Autophagy and SARS-CoV-2 infection: A possible smart targeting of the autophagy pathway
Shahla Shojaei, Madhumita Suresh, Daniel J. Klionsky, Hagar Ibrahim Labouta, Saeid Ghavami

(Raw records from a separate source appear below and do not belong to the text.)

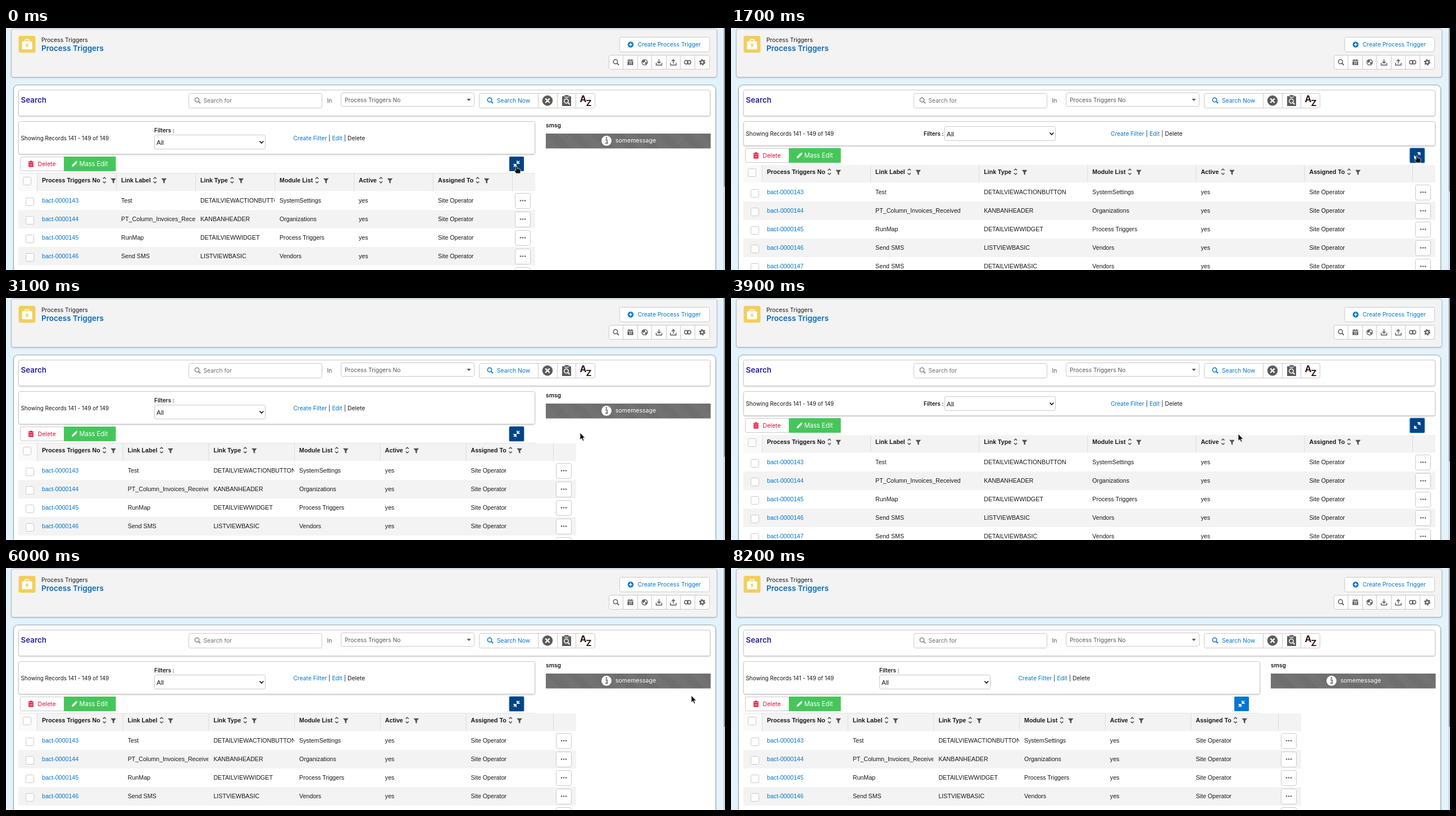
Animation, 1280 px wide and 431 px high, one loop 8300 ms. Source, as an HTML page:

```html
<!DOCTYPE html>
<html lang="en">
<head>
<meta charset="utf-8">
<title>Record list</title>
<style>
html, body { margin: 0; width: 100%; height: 100%; overflow: hidden; background: #e2f3fc; }
#stage { display: block; width: 100vw; height: 100vh; }
text { font: 10.3px Inter, sans-serif; fill: #181818; white-space: pre; }
.blue, .blue text { fill: #0176d3; }
.semi { font-weight: 600; }
.cells text, text.sys { font-family: "Liberation Sans", Arial, sans-serif; font-size: 10.67px; }
.cells .head { font-weight: 700; }
.box { fill: #fff; stroke: #c9c9c9; }
.panel { filter: drop-shadow(0 1.5px 1px #0003); }
.line { fill: none; stroke: #5c5b59; stroke-width: 1.4; }
.solid { fill: #5c5b59; }

.scene, .focus, .pose, #cursor { animation: 8.3s step-end infinite; }
#first { animation-name: first; }
#wide { animation-name: wide; }
#late { animation-name: late; }
.scene .focus { animation-name: focus; }
#cursor { animation-name: travel; }
#arrow { animation-name: arrow; }
#hand { animation-name: hand; }

@keyframes first { 0% { opacity: 1 } 7.228%, 100% { opacity: 0 } }
@keyframes wide {
  0% { opacity: 0 } 7.228% { opacity: 1 } 25.301% { opacity: 0 }
  45.783% { opacity: 1 } 63.855%, 100% { opacity: 0 }
}
@keyframes late {
  0% { opacity: 0 } 25.301% { opacity: 1 } 45.783% { opacity: 0 }
  63.855%, 100% { opacity: 1 }
}
@keyframes focus {
  0% { fill: #014486; filter: none }
  4.819% { fill: #014486; filter: drop-shadow(0 0 1.25px #0176d3) }
  95.18%, 100% { fill: #0176d3; filter: none }
}
@keyframes hand {
  0% { opacity: 1 } 7.228% { opacity: 0 } 18.072% { opacity: 1 } 25.301% { opacity: 0 }
  43.373% { opacity: 1 } 45.783% { opacity: 0 } 59.036% { opacity: 1 } 63.855%, 100% { opacity: 0 }
}
@keyframes arrow {
  0% { opacity: 0 } 7.228% { opacity: 1 } 18.072% { opacity: 0 } 25.301% { opacity: 1 }
  43.373% { opacity: 0 } 45.783% { opacity: 1 } 59.036% { opacity: 0 } 63.855%, 100% { opacity: 1 }
}
@keyframes travel {
  0% { transform: translate(909px, 246px) }
  7.228% { transform: translate(909px, 248px) }
  9.638% { transform: translate(909px, 248px); animation-timing-function: steps(3) }
  13.253% { transform: translate(985px, 249px); animation-timing-function: steps(3) }
  16.867% { transform: translate(1175px, 243px) }
  18.072% { transform: translate(1226px, 236px); animation-timing-function: steps(2) }
  20.481% { transform: translate(1221px, 227px) }
  25.301% { transform: translate(1221px, 228px) }
  28.915% { transform: translate(1180px, 180px) }
  30.12% { transform: translate(1085px, 116px) }
  31.325% { transform: translate(1049px, 160px) }
  32.53% { transform: translate(1049px, 160px); animation-timing-function: steps(4) }
  37.349% { transform: translate(1022px, 240px); animation-timing-function: steps(2) }
  39.759% { transform: translate(980px, 258px); animation-timing-function: steps(3) }
  43.373% { transform: translate(906px, 246px) }
  44.578% { transform: translate(905px, 245px) }
  46.987% { transform: translate(903px, 242px) }
  48.192% { transform: translate(903px, 242px); animation-timing-function: steps(3) }
  51.807% { transform: translate(960px, 247px); animation-timing-function: steps(4) }
  56.626% { transform: translate(1180px, 232px); animation-timing-function: steps(2) }
  59.036% { transform: translate(1220px, 221px) }
  60.24% { transform: translate(1220px, 222px) }
  61.445% { transform: translate(1220px, 223px) }
  72.289% { transform: translate(1220px, 227px) }
  73.493% { transform: translate(1219px, 228px) }
  77.108% { transform: translate(1216px, 230px) }
  79.518% { transform: translate(1215px, 231px) }
  80.722% { transform: translate(1215px, 231px); animation-timing-function: steps(2) }
  83.132% { transform: translate(1150px, 237px); animation-timing-function: steps(5) }
  89.156% { transform: translate(350px, 70px); animation-timing-function: steps(2) }
  91.566% { transform: translate(165px, 13px); animation-timing-function: steps(4) }
  96.385%, 100% { transform: translate(67px, -20px) }
}
</style>
</head>
<body>
<svg id="stage" viewBox="0 0 1280 431" preserveAspectRatio="none">
  <defs>
    <pattern id="stripes" width="28" height="28" patternUnits="userSpaceOnUse" patternTransform="rotate(-45)">
      <rect width="28" height="28" fill="#6e6e6e"/><rect width="14" height="28" fill="#727272"/>
    </pattern>
    <g id="lens"><circle cx="-1" cy="-1" r="3.7" fill="none" stroke-width="1.5"/><path d="M1.8 1.8 5 5" stroke-width="1.9"/></g>
    <g id="sort" fill="none" stroke="#55534f" stroke-width="1.5"><path d="M-2.6-2.4 0-5 2.6-2.4M-2.6 2.4 0 5 2.6 2.4"/></g>
    <path id="funnel" d="M-4.8-4.2H4.8L1.3.3V4.8L-1.3 3.4V.3Z" fill="#55534f"/>
  </defs>

  <rect width="1280" height="431" fill="#e2f3fc"/>
  <rect x="9.5" y="1.5" width="1256" height="86" rx="4" fill="#f3f3f3" stroke="#b9bcbe" class="panel"/>
  <rect x="13.5" y="101.5" width="1250" height="360" rx="8" fill="#fff" stroke="#9da2a6" class="panel"/>

  <!-- page header -->
  <rect x="22.5" y="14" width="30" height="30" rx="3.5" fill="#f2cf5b"/>
  <path d="M34 23.5V21.6Q34 20.6 35 20.6H40Q41 20.6 41 21.6V23.5" fill="none" stroke="#fff" stroke-width="1.5"/>
  <rect x="28.5" y="23.5" width="18" height="14.5" rx="1.8" fill="#fff"/>
  <path d="M38.7 25.5 34.2 31.5H37L36 36 40.8 29.7H38Z" fill="#f2cf5b"/>
  <text x="63" y="24.8">Process Triggers</text>
  <text x="63" y="41.3" class="semi" style="font-size:13.5px;fill:#0a6bb8">Process Triggers</text>
  <rect x="1092.5" y="16.5" width="160" height="26" rx="3" class="box"/>
  <circle cx="1112" cy="29.5" r="5.2" class="blue"/>
  <path d="M1109 29.5H1115M1112 26.5V32.5" stroke="#fff" stroke-width="1.5"/>
  <text x="1124.5" y="33.2" class="blue">Create Process Trigger</text>
  <rect x="1073.5" y="48.5" width="179" height="25" rx="3" class="box"/>
  <path d="M1098.5 48.5V73.5M1124.5 48.5V73.5M1149.5 48.5V73.5M1175.5 48.5V73.5M1200.5 48.5V73.5M1226.5 48.5V73.5" stroke="#c9c9c9"/>
  <use href="#lens" x="1086" y="61" class="line"/>
  <g transform="translate(1111.5 61)">
    <path d="M-5-4.2H5V-2.4H-5ZM-5-1.6H5V5H-5ZM-3-5.5H-1.5V-4H-3ZM1.5-5.5H3V-4H1.5Z" class="solid"/>
    <text y="4" text-anchor="middle" style="font-size:5.5px;fill:#fff;font-weight:700">31</text>
  </g>
  <g transform="translate(1137 61)">
    <circle r="4.9" class="line"/><path d="M-3.5-3 0-4.2 1 -2-1.5 1-4-.5ZM1-.5 4 0 3 3.3 1 3.5Z" class="solid"/>
  </g>
  <path d="M1162.5 55.5V62.5M1159.6 59.8 1162.5 62.8 1165.4 59.8M1157.5 62V66H1167.5V62" class="line"/>
  <path d="M1188 63.5V56.5M1185.1 59.2 1188 56.2 1190.9 59.2M1183 62V66H1193V62" class="line"/>
  <g class="line"><circle cx="1211" cy="61" r="3.2"/><circle cx="1216" cy="61" r="3.2"/></g>
  <circle cx="1239.5" cy="61" r="4.6" class="line" stroke-dasharray="2.4" style="stroke-width:2"/>
  <circle cx="1239.5" cy="61" r="3" class="line" style="stroke-width:2"/>

  <!-- search bar -->
  <rect x="22.5" y="110.5" width="1231" height="46" rx="3" class="box panel"/>
  <text x="26.5" y="133.4" class="semi" style="font-size:13.4px;fill:#27219a">Search</text>
  <rect x="325.5" y="116.5" width="237" height="26" rx="3" class="box"/>
  <use href="#lens" x="341" y="129" class="line" style="stroke:#8a8886"/>
  <text x="351.5" y="132.8" style="fill:#706e6b">Search for</text>
  <text x="571.5" y="133" style="fill:#555">In</text>
  <rect x="596.5" y="115.5" width="237" height="24" rx="3" class="box"/>
  <text x="603" y="131.5" style="fill:#5a5856">Process Triggers No</text>
  <path d="M820.5 126H827.5L824 130.3Z" class="solid"/>
  <rect x="842.5" y="116.5" width="206" height="26" rx="3" class="box"/>
  <path d="M947.5 116.5V142.5M981.5 116.5V142.5M1014.5 116.5V142.5" stroke="#c9c9c9"/>
  <use href="#lens" x="862" y="129" fill="none" stroke="#0176d3"/>
  <text x="874" y="132.8" class="blue">Search Now</text>
  <circle cx="964" cy="129.3" r="9.2" class="solid"/>
  <path d="M960.3 125.6 967.7 133M967.7 125.6 960.3 133" stroke="#fff" stroke-width="2.3"/>
  <path d="M990 121.5H994.5V119.5H1001.5V121.5H1006V139H990Z" class="solid"/>
  <path d="M994.5 123.3H1001.5" stroke="#fff" stroke-width="1.2"/>
  <use href="#lens" x="998.5" y="131" fill="none" stroke="#fff"/>
  <text x="1021.5" y="131.5" style="font-size:16px;font-weight:700;fill:#2b1713">A</text>
  <text x="1032.5" y="139" style="font-size:15px;font-weight:700;fill:#2b1713">Z</text>

  <g id="scenes"></g>

  <g id="cursor" stroke="#fff" stroke-width=".7" fill="#111">
    <path id="arrow" class="pose" d="M0 0V12.6L2.9 9.9 5 14.6 7 13.7 5 9.2H8.8Z"/>
    <path id="hand" class="pose" d="M-1.3 1.3Q0-.8 1.3 1.3V4.4L5.9 5.4Q7.3 5.9 7.2 7.4L6.5 13H-.8L-4.4 7.8Q-4.2 6-1.3 7.8Z"/>
  </g>
</svg>
<script>
const heads = ['Process Triggers No', 'Link Label', 'Link Type', 'Module List', 'Active', 'Assigned To'];
const rows = [
  ['Test', 'DETAILVIEWACTIONBUTTON', 'SystemSettings'],
  ['PT_Column_Invoices_Received', 'KANBANHEADER', 'Organizations'],
  ['RunMap', 'DETAILVIEWWIDGET', 'Process Triggers'],
  ['Send SMS', 'LISTVIEWBASIC', 'Vendors'],
  ['Send SMS', 'DETAILVIEWBASIC', 'Vendors']
].map((r, i) => ['bact-0000' + (143 + i), ...r, 'yes', 'Site Operator']);

const pen = document.createElement('canvas').getContext('2d');
pen.font = '700 10.67px "Liberation Sans", Arial, sans-serif';

const rect = (x, y, w, h, attrs = 'class="box"') =>
  `<rect x="${x}" y="${y}" width="${w}" height="${h}" ${attrs}/>`;
const label = (x, y, str, attrs = '') => `<text x="${x}" y="${y}" ${attrs}>${str}</text>`;
const icon = (id, x, y) => `<use href="#${id}" x="${x}" y="${y}"/>`;
const check = (x, y) => rect(x, y, 14, 14, 'rx="2" class="box"');
const clip = (x, y, w, h, inner) => `<svg x="${x}" y="${y}" width="${w}" height="${h}">${inner}</svg>`;

function filterBar(wide) {
  const mid = wide ? 188.5 : 196, selX = wide ? 380.5 : 264.5, selY = wide ? 175.5 : 190.5;
  return rect(22.5, 166.5, wide ? 1231 : 919, wide ? 43 : 58, 'rx="3" class="box panel"') +
    label(26.5, mid + 3.6, 'Showing Records 141 - 149 of 149', 'style="font-size:9.9px"') +
    label(wide ? 343 : 264, wide ? 192.3 : 185.8, 'Filters :', 'class="semi" style="font-size:10px"') +
    rect(selX, selY, 197, 25, 'rx="3" class="box"') +
    label(selX + 3.5, selY + 17, 'All', 'class="sys" style="font-size:11.5px"') +
    `<path d="M${selX + 187} ${selY + 11}l3.4 3.6 3.4-3.6" fill="none" stroke="#111" stroke-width="1.7"/>` +
    label(wide ? 676 : 511.5, mid + 3.6,
      '<tspan class="blue">Create Filter</tspan> | <tspan class="blue">Edit</tspan> | Delete');
}

function buttons(wide) {
  const y = wide ? 214 : 229, x = wide ? 1208.7 : 896;
  const art = wide
    ? 'M1.5-1.5 5-5M1.2-5H5V-1.2ZM-1.5 1.5-5 5M-5 1.2V5H-1.2Z'
    : 'M1.5-1.5 5.2-5.2M1-4.8V-1H4.8ZM-1.5 1.5-5.2 5.2M-1 4.8V1H-4.8Z';
  return rect(25.5, y + .5, 78, 25, 'rx="2.5" class="box"') +
    rect(103, y, 92.5, 26, 'fill="#45c65a"') +
    `<g transform="translate(44.5 ${y + 13})" fill="#e0103a"><path d="M-5-4.3H-2V-5.6H2V-4.3H5V-2.8H-5ZM-4.2-1.9H4.2V5.6H-4.2Z"/>
      <path d="M-1.5-.5V4M1.5-.5V4" stroke="#fff"/></g>` +
    label(56.5, y + 16.8, 'Delete', 'style="font-size:10.6px;fill:#e0103a"') +
    `<path transform="translate(122 ${y + 13})" d="M-5 5-4.2 1.6 2-4.6 4.6-2-1.6 4.2ZM2.7-5.2 3.5-5.7 5.5-3.7 5.2-2.7Z" fill="#fff"/>` +
    label(130.5, y + 16.8, 'Mass Edit', 'style="font-size:11.1px;fill:#fff"') +
    rect(x, y, 26, 26, 'rx="1.5" class="focus"') +
    `<path transform="translate(${x + 13} ${y + 13})" d="${art}" fill="#fff" stroke="#fff" stroke-width="1.4"/>`;
}

function table(top, pitch, right) {
  const colX = i => 55 + i * pitch;
  let out = rect(22, top, 33, 31.5, 'fill="#fafaf9"') +
    rect(55, top, right - 55, 31.5, 'fill="#f3f3f3"') + check(30.5, top + 6.5);
  heads.forEach((name, i) => {
    const end = 9 + pen.measureText(name).width;
    out += clip(colX(i), top, pitch, 31, label(9, 16.3, name, 'class="head"') +
      icon('sort', end + 7.5, 12) + icon('funnel', end + 23.5, 13));
    out += rect(colX(i), top, 1, 31, 'fill="#dcdcdc"');
  });
  out += rect(right - 41, top, 1, 31, 'fill="#dcdcdc"');
  rows.forEach((row, r) => {
    const y = top + 32 + r * 33;
    if (r % 2) out += rect(22, y, right - 22, 33, 'fill="#f3f3f3"');
    out += check(35.5, y + 11.5);
    row.forEach((str, i) => {
      out += clip(colX(i), y, pitch, 33, label(9, 20.3, str, i ? '' : 'class="blue"'));
    });
    out += rect(right - 35.5, y + 3.5, 27, 27, 'rx="3" class="box"');
    for (const d of [-4, 0, 4]) out += `<circle cx="${right - 22 + d}" cy="${y + 16.5}" r="1.3" class="solid"/>`;
  });
  return `<g class="cells">${out}</g>`;
}

const side = label(961, 177, 'smsg', 'class="semi"') +
  rect(961, 188, 293.5, 26.5, 'fill="url(#stripes)"') +
  '<circle cx="1069" cy="200.8" r="9" fill="#fff"/>' +
  '<path d="M1067 199.3H1070.2V205M1066.8 205.2H1071.6" fill="none" stroke="#6d6d6d" stroke-width="1.7"/>' +
  '<circle cx="1069" cy="196" r="1.4" fill="#6d6d6d"/>' +
  label(1085, 204.3, 'somemessage', 'style="font-size:10.5px;fill:#fff"');

function scene(id, wide, pitch, right) {
  const thumb = rect(1277, 0, 3, 431, 'fill="#d3d8db"') + rect(1278, 0, 2, wide ? 291 : 283, 'fill="#8b9299"');
  const rule = wide ? '' : rect(22, 258, 920, 1, 'fill="#e4e4e4"');
  return `<g id="${id}" class="scene">${filterBar(wide)}${buttons(wide)}${rule}` +
    `${table(wide ? 244 : 259, pitch, right)}${wide ? '' : side}${thumb}</g>`;
}

document.getElementById('scenes').innerHTML =
  scene('first', false, 141, 942) + scene('wide', true, 193.1, 1254) + scene('late', false, 152.7, 1015);
</script>
</body>
</html>
```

The severe acute respiratory syndrome coronavirus 2 (SARS-CoV-2) outbreak resulted in 5,993,317 confirmed cases worldwide with 365,394 confirmed deaths (as of May 29th, 2020, WHO). The molecular mechanism of virus infection and spread in the body is not yet disclosed, but studies on other betacoronaviruses show that, upon cell infection, these viruses inhibit macroautophagy/autophagy flux and cause the accumulation of autophagosomes. No drug has yet been approved for the treatment of SARS-CoV-2 infection; however, preclinical investigations suggested repurposing of several FDA-approved drugs for clinical trials. Half of these drugs are modulators of the autophagy pathway. Unexpectedly, instead of acting by directly antagonizing the effects of viruses, these drugs appear to function by suppressing autophagy flux. Based on the established cross-talk between autophagy and apoptosis, we speculate that over-accumulation of autophagosomes activates an apoptotic pathway that results in apoptotic death of the infected cells and disrupts the virus replication cycle. However, administration of the suggested drugs are associated with severe adverse effects due to their off-target accumulation. Nanoparticle targeting of autophagy at the sites of interest could be a powerful tool to efficiently overcome SARS-CoV-2 infection while avoiding the common adverse effects of these drugs.